Let’s take a look at what heatstroke is. Heatstroke is a condition caused by your body overheating, usually due to prolonged exposure to or physical exertion in high temperatures. It is the most severe form of heat injury.

Emergency Treatment

Unlike when you may get sunburn or sat in the sun for a little longer than you should have, heatstroke requires emergency treatment. This is because of the impact it can have on your body, including your organs. The first minutes are the most crucial, and an untreated heatstroke may be fatal within 30-60 minutes of the first symptoms—which themselves may go unnoticed for some time.

“Untreated heatstroke can quickly damage your brain, heart, kidneys, and muscles. The damage worsens the longer treatment is delayed, increasing your risk of serious complications or death.”

Let’s take a look at what you should look out for and then what to do if they suffer from those symptoms.


  • High body temp (103 degrees Fahrenheit or above)
  • Hot, red, dry, or damp skin
  • Fast pulse
  • Headache
  • Dizziness
  • Nausea
  • Confusion
  • Losing consciousness

What To Do

  • Call 911 straight as it’s a medical emergency..
  • Keep the person in the coolest place of the house (or venue) as possible
  • Help lower the patient’s temperature with cold cloths or, a cold bath if they feel up to it.
  • Most importantly, DO NOT give the person anything to drink.

Some of the symptoms of Heatstroke are similar to heat exhaustion, so it’s important to look them up so you can clarify what the person is experiencing, so you know how to treat your friend or family member.

How To Prevent Heat-Related Illnesses

It’s also important to know how you can prevent heat-related illnesses and what questions to ask the person. Although anyone at any time can suffer from heat-related illness, some people are at greater risk than others:

  • Infants and young children
  • People 65 years and older
  • People who are overweight
  • People who over exert themselves during work or exercise
  • People who are physically ill, especially with heart disease or high blood pressue, or who take specific medication for for depression, nsomnia, and poor circulation
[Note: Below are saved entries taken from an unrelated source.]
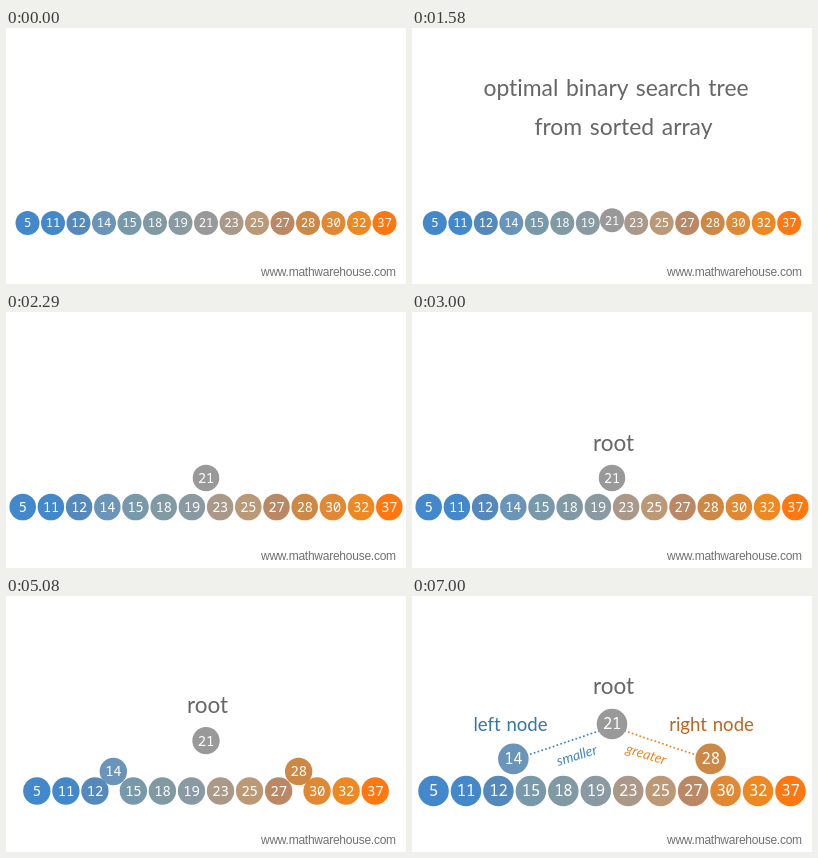
Write an HTML page that moves like this. It is 400 px wide and 256 px high and loops after 8000 ms.

```html
<!DOCTYPE html>
<html lang="en">
<head>
<meta charset="utf-8">
<title>Binary search tree from sorted array</title>
<style>
  html, body { margin: 0; width: 100%; height: 100%; overflow: hidden; background: #fff; }
  svg { display: block; width: 400px; height: 256px; }
  text { font-family: Lato, "Open Sans", sans-serif; font-variant-ligatures: none; text-anchor: middle; }
  .title { font-size: 22.9px; word-spacing: 1.8px; fill: #666; }
  .root { font-size: 22.5px; fill: #666; }
  .label { font-size: 18.6px; word-spacing: 1px; }
  .hint { font-size: 14px; font-style: italic; }
  .ball text { font: 12.3px "Noto Sans Mono", monospace; letter-spacing: -.2px; fill: #fff; }
  .site { font: 12px "Liberation Sans", Arial, sans-serif; letter-spacing: -.25px; text-anchor: start; fill: #707070; }
  .link { stroke-width: 2; stroke-linecap: round; stroke-dasharray: 0 4; }
</style>
</head>
<body>
<svg viewBox="0 0 400 256">
  <g id="title" class="title">
    <text x="204" y="68">optimal binary search tree</text>
    <text x="211.5" y="107">from sorted array</text>
  </g>
  <line id="linkL" class="link" x1="187" y1="135" stroke="#48b"/>
  <line id="linkR" class="link" x1="213" y1="135" stroke="#e82"/>
  <g id="labels" class="label">
    <text x="98.5" y="135" fill="#37a">left node</text>
    <text x="299.5" y="135" fill="#b62">right node</text>
  </g>
  <g id="hints" class="hint">
    <text transform="translate(165 160) rotate(-17)" y="4" fill="#48b">smaller</text>
    <text transform="translate(234 159) rotate(17)" y="4" fill="#e82">greater</text>
  </g>
  <text id="root" class="root" x="201.5">root</text>
  <g id="balls"></g>
  <text class="site" x="255" y="248">www.mathwarehouse.com</text>
</svg>
<script>
const LOOP = 8000, MID = 200, BASE = 195;
const values = [5, 11, 12, 14, 15, 18, 19, 21, 23, 25, 27, 28, 30, 32, 37];
const colors = "#48c #48c #58b #6a94b8 #79a #8099a3 #8a9aa3 #999 #a98 #b97 #b86 #c84 #e08833 #e82 #f71".split(" ");
const $ = id => document.getElementById(id);
const clamp = v => Math.min(1, Math.max(0, v));
const mix = (a, b, p) => a + (b - a) * p;
const easeOut = (x, power = 2) => 1 - (1 - x) ** power;
const spread = x => easeOut(clamp((x - .36) / .64), 1.5);

// Stepped progress: first change at start, last one at end
function steps(t, start, end, count) {
  if (t < start) return 0;
  const n = Math.floor((t - start) * (count - 1) / (end - start) + .15) + 1;
  return Math.min(1, n / count);
}

function make(tag, attrs, parent) {
  const el = document.createElementNS("http://www.w3.org/2000/svg", tag);
  for (const key in attrs) el.setAttribute(key, attrs[key]);
  return parent.appendChild(el);
}

const balls = values.map((value, i) => {
  const g = make("g", { class: "ball" }, $("balls"));
  make("circle", { r: 12, fill: colors[i] }, g);
  make("text", { y: 4.3 }, g).textContent = value;
  return g;
});
for (const i of [3, 11, 7]) $("balls").append(balls[i]);

// Distance from the middle, in ball spacings
function slot(d, p, q) {
  if (d === 0) return 0;
  const first = d - .5 * p;
  const shift = d > 4 ? 1 : d === 4 ? .46 : 0;
  return first - shift * q;
}

function fade(el, opacity, dy) {
  el.setAttribute("opacity", opacity);
  el.setAttribute("transform", `translate(0 ${dy})`);
}

function link(el, side, p) {
  el.setAttribute("x2", MID + side * mix(13, 82.5, p));
  el.setAttribute("y2", mix(135, 158.5, p));
  el.setAttribute("visibility", p > 0 ? "visible" : "hidden");
}

function draw(t) {
  const a = steps(t, 1580, 2290, 18), b = steps(t, 4750, 5540, 20);
  const p = easeOut(a, 1.9), q = easeOut(b, 1.9);
  const unit = 25.5 + 2.7 * spread(a) + 4.25 * spread(b);
  const top = BASE - unit * (1.03 * p + 1.035 * q);

  balls.forEach((ball, i) => {
    const d = i - 7, dist = Math.abs(d);
    const x = MID + Math.sign(d) * slot(dist, p, q) * unit;
    const y = d === 0 ? top : dist === 4 ? BASE - .99 * q * unit : BASE;
    ball.setAttribute("transform", `translate(${x} ${y}) scale(${unit / 25.5})`);
  });

  const enter = easeOut(steps(t, 40, 370, 9)), leave = a * a;
  fade($("title"), enter * (1 - leave), 33 * (1 - enter) + 40 * leave);

  const named = easeOut(steps(t, 2870, 3000, 4));
  fade($("root"), named, top - 12.5 - .53 * unit + 20 * (1 - named));

  const grow = steps(t, 5580, 6080, 13);
  const drawn = clamp(grow * 13 / 9);
  link($("linkL"), -1, drawn);
  link($("linkR"), 1, drawn);
  const shown = easeOut(clamp((grow * 13 - 9) / 4));
  fade($("labels"), shown, 20 * (1 - shown));

  $("hints").setAttribute("opacity", easeOut(steps(t, 6870, 7000, 4)));
}

let start;
function tick(now) {
  start ??= now;
  draw((now - start) % LOOP);
  requestAnimationFrame(tick);
}
draw(0);
requestAnimationFrame(tick);
</script>
</body>
</html>
```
Visit adults at risk at least twice a day and closely watch them for signs of heat exhaustion or heat stroke. Infants and young children, of course, need much more frequent watching.
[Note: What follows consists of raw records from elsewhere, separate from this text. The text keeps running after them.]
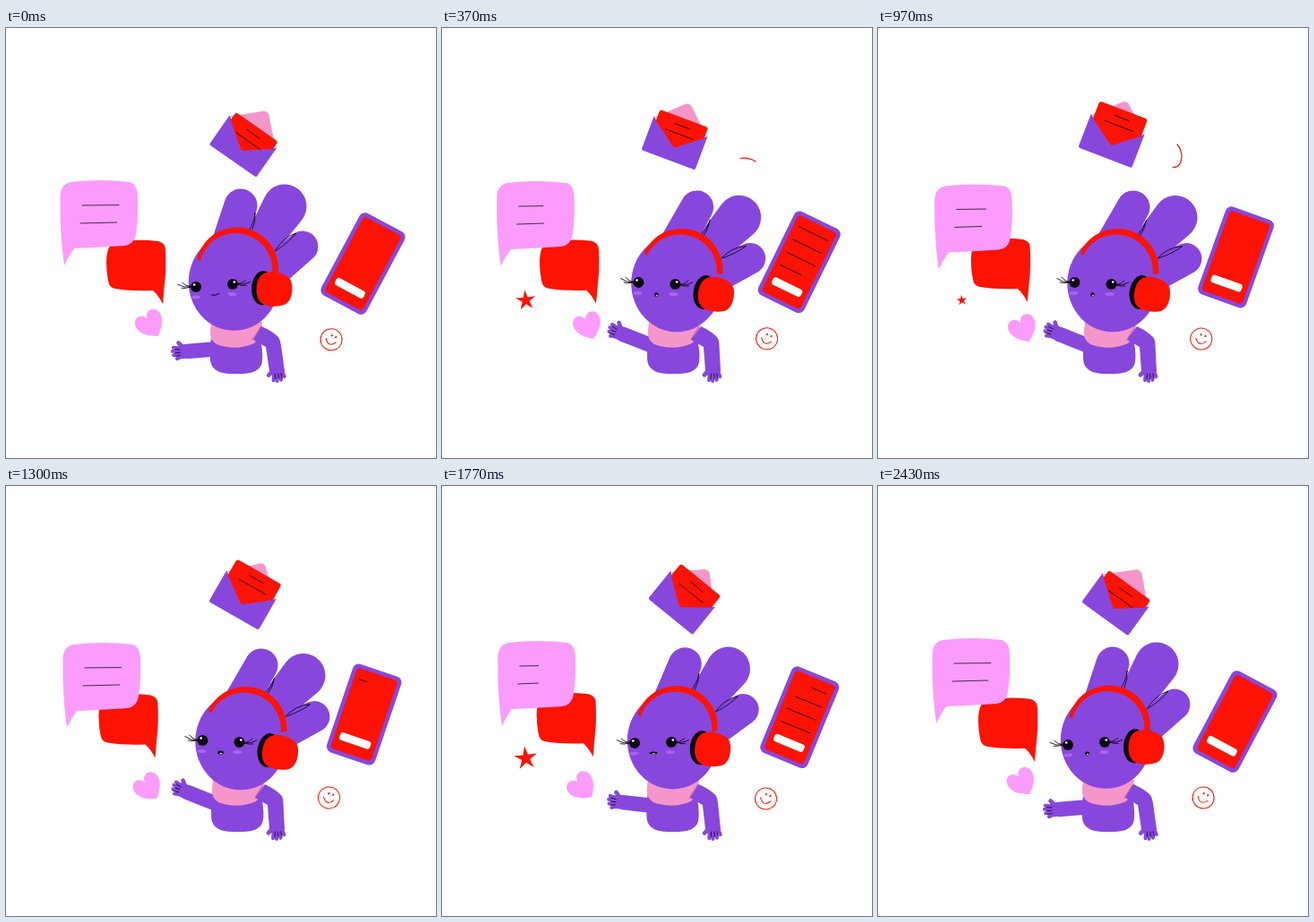
An HTML page with a canvas that plays this animation: 480x480 px, repeating every 2.47 s.

```html
<!DOCTYPE html>
<html lang="en">
<head>
<meta charset="utf-8">
<title>Chatting character</title>
<style>
html, body { margin: 0; width: 100%; height: 100%; overflow: hidden; background: #fff; }
canvas { display: block; width: 480px; height: 480px; }
</style>
</head>
<body>
<canvas id="stage" width="480" height="480"></canvas>
<script>
const ctx = document.getElementById('stage').getContext('2d');
const LOOP = 2470, HALF = LOOP / 2, TAU = Math.PI * 2, DEG = Math.PI / 180;
const PURPLE = '#8847dc', RED = '#fc1303', PINK = '#fb9cfc', ROSE = '#f596cb', INK = '#0a0410';
const KEYS = [0, 370, 730, 970, 1570, 2030];

const clamp = x => Math.max(0, Math.min(1, x));
const ramp = (t, start, length) => clamp((t - start) / length);
const smooth = u => u * u * (3 - 2 * u);
const mix = (a, b, u) => a + (b - a) * u;
const swing = t => (1 - Math.cos(t / LOOP * TAU)) / 2;

// Smooth periodic curve through a few keys.
function spline(t, values, keys = KEYS) {
  const n = keys.length;
  const time = k => keys[(k + n) % n] + Math.floor(k / n) * LOOP;
  const value = k => values[(k + n) % n];
  const slope = k => (value(k + 1) - value(k - 1)) / (time(k + 1) - time(k - 1));
  let i = n - 1;
  while (keys[i] > t) i--;
  const span = time(i + 1) - time(i), u = (t - time(i)) / span, v = 1 - u;
  return v * v * (1 + 2 * u) * value(i) + u * u * (3 - 2 * u) * value(i + 1)
    + span * u * v * (v * slope(i) - u * slope((i + 1) % n));
}

// Straight steps between keys, for pulses.
function steps(t, keys) {
  let i = keys.length - 2;
  while (i > 0 && keys[i][0] > t) i--;
  const [[t0, a], [t1, b]] = [keys[i], keys[i + 1]];
  return mix(a, b, ramp(t, t0, t1 - t0));
}

function at(x, y, degrees, draw) {
  ctx.save();
  ctx.translate(x, y);
  ctx.rotate(degrees * DEG);
  draw();
  ctx.restore();
}
function fill(color, path) {
  ctx.fillStyle = color;
  ctx.fill(typeof path === 'string' ? new Path2D(path) : path);
}
function stroke(color, width, path) {
  ctx.strokeStyle = color;
  ctx.lineWidth = width;
  ctx.stroke(typeof path === 'string' ? new Path2D(path) : path);
}
function line(x0, y0, x1, y1, color = INK, width = 0.75) {
  stroke(color, width, `M${x0} ${y0}L${x1} ${y1}`);
}
function ellipse(x, y, rx, ry, color, tilt = 0) {
  const p = new Path2D();
  p.ellipse(x, y, rx, ry, tilt * DEG, 0, TAU);
  fill(color, p);
}
function box(x, y, w, h, r, color) {
  const p = new Path2D();
  p.roundRect(x, y, w, h, r);
  fill(color, p);
}
// Hull of two circles.
function capsule(x0, y0, r0, x1, y1, r1, color) {
  const a = Math.atan2(y1 - y0, x1 - x0);
  const b = Math.acos((r0 - r1) / Math.hypot(x1 - x0, y1 - y0));
  const p = new Path2D();
  p.arc(x0, y0, r0, a + b, a - b + TAU);
  p.arc(x1, y1, r1, a - b, a + b);
  p.closePath();
  fill(color, p);
}

function bubbles(t) {
  at(spline(t, [0, -3, -6.5, -8.2, -8, -3.6]), spline(t, [0, -0.2, -1, -2, -6, -4]), 0, () =>
    fill(RED, 'M112 262Q112 242 122 239Q146 235 170 238Q178 240 178 248Q179 270 177 285L175 308Q170 298 164 293Q140 294 122 291Q115 290 114 282Q112 272 112 262Z'));
  const s = swing(t);
  at(3 * s, 5 * s, 0, () => {
    fill(PINK, 'M60.5 190Q60 175 72 172Q105 168 138 172Q147 174 147 190Q148 210 145 230Q143 242 132 243Q100 245 76 246Q70 254 65 265Q63 250 62 238Q60 215 60.5 190Z');
    const length = delay => 20 + 21 * (1 + Math.cos((t - delay) / HALF * TAU)) / 2;
    line(85, 198, 85 + length(0), 197.6);
    line(83, 218, 83 + length(55), 217);
    flares(t % HALF);
  });
}

function flares(t) {
  const grow = smooth(ramp(t, 545, 140)), leave = ramp(t, 690, 200);
  if (!grow || leave === 1) return;
  const size = grow * (1 - leave ** 3);
  for (const [x, y, angle, length] of [[34.2, 134.5, 56, 27], [74.7, 129.5, 95, 27], [23.7, 166.5, 19, 19]]) {
    at(x, y, angle, () => {
      ctx.translate(length * (1 - grow) - 10 * leave, 0);
      ctx.scale(size * length / 27, size * (length < 20 ? 0.85 : 1));
      fill(RED, 'M27 0Q17 5 8 5.6Q0 5.5 0 0Q0-5.5 8-5.6Q17-5 27 0Z');
    });
  }
}

function heart(t) {
  at(spline(t, [160.5, 162.5, 163, 161.5, 156, 156.2]), spline(t, [329.5, 331.2, 333, 334.5, 335.4, 333]),
    spline(t, [-32, -21, -21, -25, -43, -41]), () =>
      fill(PINK, 'M0 17C-8 12-16 5-15.5-4C-15-14-3-16 0-6C3-16 15-14 15.5-4C16 5 8 12 0 17Z'));
}

function star(t) {
  const size = steps(t, [[0, 0], [150, 0], [370, 0.87], [560, 1], [760, 1], [970, 0.46], [1120, 0],
    [1400, 0], [1570, 0.44], [1750, 1], [1900, 1], [2030, 0.6], [2250, 0], [LOOP, 0]]);
  if (!size) return;
  at(93.5, 304, -6, () => {
    const p = new Path2D();
    for (let i = 0; i < 10; i++) {
      const r = size * (i % 2 ? 4.8 : 13.5), a = i * TAU / 10 - TAU / 4;
      p.lineTo(r * Math.cos(a), r * Math.sin(a));
    }
    p.closePath();
    fill(RED, p);
  });
}

function envelope(t) {
  const top = spline(t, [-26.7, -29.6, -36, -37, -35.8, -29.8]);
  at(spline(t, [264.5, 259.5, 258.5, 260.5, 266.5, 267.5]), spline(t, [132, 128.5, 127, 126, 129, 132]),
    spline(t, [35, 20.5, 15.6, 21, 36, 40.5]), () => {
      fill(ROSE, 'M-31-19L-4-45Q0-48 4-45L31-19Z');
      fill(PURPLE, 'M-32-20L0 4L32-20V18Q32 20 30 20H-30Q-32 20-32 18Z');
      ctx.save();
      ctx.clip(new Path2D('M-32-60H32V-19L4 3Q1 6-2 3L-32-19Z'));
      box(-28.2, top, 57.4, 50, 3, RED);
      line(-7, top + 9, 10.5, top + 9);
      line(-15, top + 18.5, 18.5, top + 18.5);
      ctx.restore();
    });
}

function phone(t) {
  const s = swing(t);
  at(398.5 + 1.2 * s, 263 - 8 * s, 28 - 9.3 * s, () => {
    box(-28.5, -52, 57, 104, 7, PURPLE);
    box(-24, -47.5, 48, 95, 4, RED);
    box(-18, 26.5, 36, 9, 3, '#fff');
    for (let i = 0; i < 4; i++) {
      const from = ramp(t % HALF, 440 + 70 * i, 190), to = ramp(t % HALF, 20 + 70 * i, 190);
      const y = -35.5 + 15.8 * i;
      if (to > from) line(-17.5 + 35 * from, y, -17.5 + 35 * to, y);
    }
  });
}

function smiley(t) {
  const a = t / LOOP * TAU;
  at(361.8 + 1.3 * Math.cos(a), 347.8 - 1.2 * Math.sin(a), 25 - 8 * swing(t), () => {
    const p = new Path2D();
    p.arc(0, 0, 12, 0, TAU);
    p.moveTo(-6, 1);
    p.quadraticCurveTo(0, 10, 6, 1);
    stroke(RED, 1, p);
    ellipse(-1.5, -4.5, 1, 1.2, RED);
    ellipse(3.5, -4.5, 1, 1.2, RED);
  });
}

// A short stroke that runs along its path and vanishes.
function dash(t, centre, path, length) {
  const u = ramp(t, centre - 110, 220);
  if (u <= 0 || u >= 1) return;
  ctx.save();
  ctx.setLineDash([length, 200]);
  ctx.lineDashOffset = length * Math.sign(0.5 - u) * Math.max(0, Math.abs(2 * u - 1) - 0.3) / 0.7;
  stroke(RED, 1.2, path);
  ctx.restore();
}

function hand(x, y, angle) {
  at(x, y, angle, () => {
    ellipse(5, 0, 8, 8, PURPLE);
    const tips = [[17, 5], [18, 1], [17, -3.5], [13.5, -7.5]];
    for (const [tx, ty] of tips) line(5, ty * 0.7, tx - 2, ty, PURPLE, 4);
    line(3, 4, 9, 10, PURPLE, 4.5);
    for (const y0 of [3, -1, -5]) line(8, y0 * 0.8, 13.5, y0);
  });
}

function eye(x, y, side, open) {
  if (open > 0.4) {
    ellipse(x, y, 6, 6 * open, INK);
    ellipse(x + 1.8 * side, y - 2.5, 1.3, 1.3, '#fff');
  } else {
    const p = new Path2D();
    p.ellipse(x, y + 3.5, 6.2, 3.6, 0, 0, Math.PI);
    fill(INK, p);
  }
}

function lashes(x, y, side, tilt) {
  at(x, y, tilt, () => {
    ctx.scale(side, 1);
    stroke(INK, 0.85, 'M0 1Q7 2 14-2M0 0Q4 1 9-4M0 1Q6 3 10 2');
  });
}

function character(t) {
  const turn = smooth(ramp(t, 0, 400)) - smooth(ramp(t, 1500, 480));
  const lag = turn - 0.07 * Math.sin(Math.PI * ramp(t, 1830, 440));
  const v = (a, b) => mix(a, b, turn);
  const e = (a, b) => mix(a, b, lag);

  // Ears
  capsule(e(249, 263), 239, 19, e(262, 285), e(198, 200), 18.5, PURPLE);
  capsule(e(285, 300), e(240, 246), 19, e(311, 332), e(199, 211.5), 24.5, PURPLE);
  capsule(e(302, 310), e(268, 275), 18.5, e(331, 344), e(244, 257.5), 17.4, PURPLE);
  at(e(271, 288), e(226, 232), e(0, 14), () => stroke(INK, 0.8, 'M0 0Q6-8 7-20Q8-10 4-1'));
  at(e(299, 310), e(251, 259), e(0, 14), () => stroke(INK, 0.8, 'M0 0Q10-18 25-22Q17-12 3-3'));

  // Torso, scarf and arms
  at(v(0, 1.2), 0, 0, () =>
    fill(PURPLE, 'M229 345Q256 338 283 345Q287 358 286 371Q285 386 262 386H252Q230 386 228 371Q227 358 229 345Z'));
  const wristX = v(202, 201.5), wristY = v(361, 341.5);
  line(238, v(358, 356), wristX, wristY, PURPLE, 16.5);
  hand(wristX, wristY, v(177, 205));
  at(v(0, 2), 0, 0, () =>
    fill(ROSE, 'M229 328H286Q286 345 277 352Q257 361 235 353Q227 348 228 338Z'));
  fill(PURPLE, `M${v(276, 278)} 348L${v(285, 289)} 333Q${v(297, 300)} 338 ${v(304, 307)} 345Q${v(306, 309.5)} 348 ${v(307, 309.5)} 354L311 383H294L${v(290, 292)} 356Z`);
  line(v(275, 278), 348, v(285, 287), 333, '#9a4a96');
  hand(302.5, 378, v(86, 88));

  // Head and headphones
  const bandX = v(258, 267.5), bandY = v(268.5, 270), bandStart = v(194, 205);
  ellipse(bandX, bandY, 43, 43, PURPLE);
  ellipse(v(254.5, 262), v(283.5, 285), 50.7, 54.3, PURPLE);
  const band = new Path2D();
  band.arc(bandX, bandY, 46, bandStart * DEG, 365 * DEG);
  band.arc(bandX - 1.5, bandY + 1.5, 41, 365 * DEG, bandStart * DEG, true);
  band.closePath();
  fill(RED, band);
  at(v(299.5, 306), v(291.5, 297.5), v(3, 9), () => {
    ellipse(-13, -0.5, 12.5, 19, INK);
    fill(RED, 'M-20 0Q-20-17-6-19Q4-20 12-16Q20-13 20 0Q20 13 12 17Q3 20-6 19Q-20 17-20 0Z');
  });

  // Face
  const open = steps(t, [[0, 1], [1480, 1], [1535, 0], [1605, 0], [1670, 1], [LOOP, 1]]);
  const lid = open > 0.4 ? 0 : 3;
  eye(v(212, 219.5), v(289, 284), -1, open);
  eye(v(253, 260.5), 286, 1, open);
  lashes(v(206, 213.5), v(288, 283) + lid, -1, v(-2, 6) + lid * 6);
  lashes(v(258.5, 266), v(285, 286) + lid, 1, v(2, 0) - lid * 5);
  ellipse(v(212, 218.5), v(300.5, 296), 5, 2, '#a965ea', v(-6, 0));
  ellipse(v(252.5, 258.5), 297, 5, 2, '#a965ea');
  mouth(v(233.5, 239.5), v(298.5, 297.5), t);
}

function mouth(x, y, t) {
  const keys = [...KEYS, 2430];
  const width = spline(t, [8.5, 4.5, 8, 4.5, 9, 8, 5], keys);
  const height = Math.max(0.8, spline(t, [0.9, 5, 3.6, 5, 3.4, 3.4, 4], keys));
  if (height < 1.8) {
    stroke(INK, 1, `M${x - width / 2} ${y - 0.5}Q${x} ${y + 1} ${x + width / 2} ${y - 2}`);
    return;
  }
  ellipse(x, y, width / 2, height / 2, INK);
  ellipse(x + 0.5, y + height * 0.22, width * 0.22, height * 0.18, '#f5d9f0');
}

function draw(t) {
  ctx.fillStyle = '#fff';
  ctx.fillRect(0, 0, 480, 480);
  ctx.lineCap = ctx.lineJoin = 'round';
  bubbles(t);
  heart(t);
  star(t);
  envelope(t);
  phone(t);
  smiley(t);
  const over = 'M333 145.5Q342 144 350 149';
  dash(t, 370, over, 18);
  dash(t, 970, 'M334 130Q339 136 339 144Q338 156 329 155.5', 34);
  dash(t, 2030, over, 18);
  character(t);
}

const start = performance.now();
function tick() {
  draw((performance.now() - start) % LOOP);
  requestAnimationFrame(tick);
}
tick();
</script>
</body>
</html>
```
Heatstroke Myths

We also need to note that there are myths about heatstroke and we need to make you aware of these so you can carry out the correct care until you are able to get professional medical attention.

  • If the person is still sweating it’s not an emergency – MYTH. A person who has become so dehydrated and overheated that they lose their ability to sweat IS more than likely experiencing a heat stroke.
  • An Ice bath or cool water may send the person into shock – MYTH. Multiple studies have concluded that cold-water immersion including ice baths are an effective treatment for heat stroke and hyperthermia.

Staying hydrated and avoiding strenuous activity and prolonged exposure to heatwaves is the best way to stay safe this summer.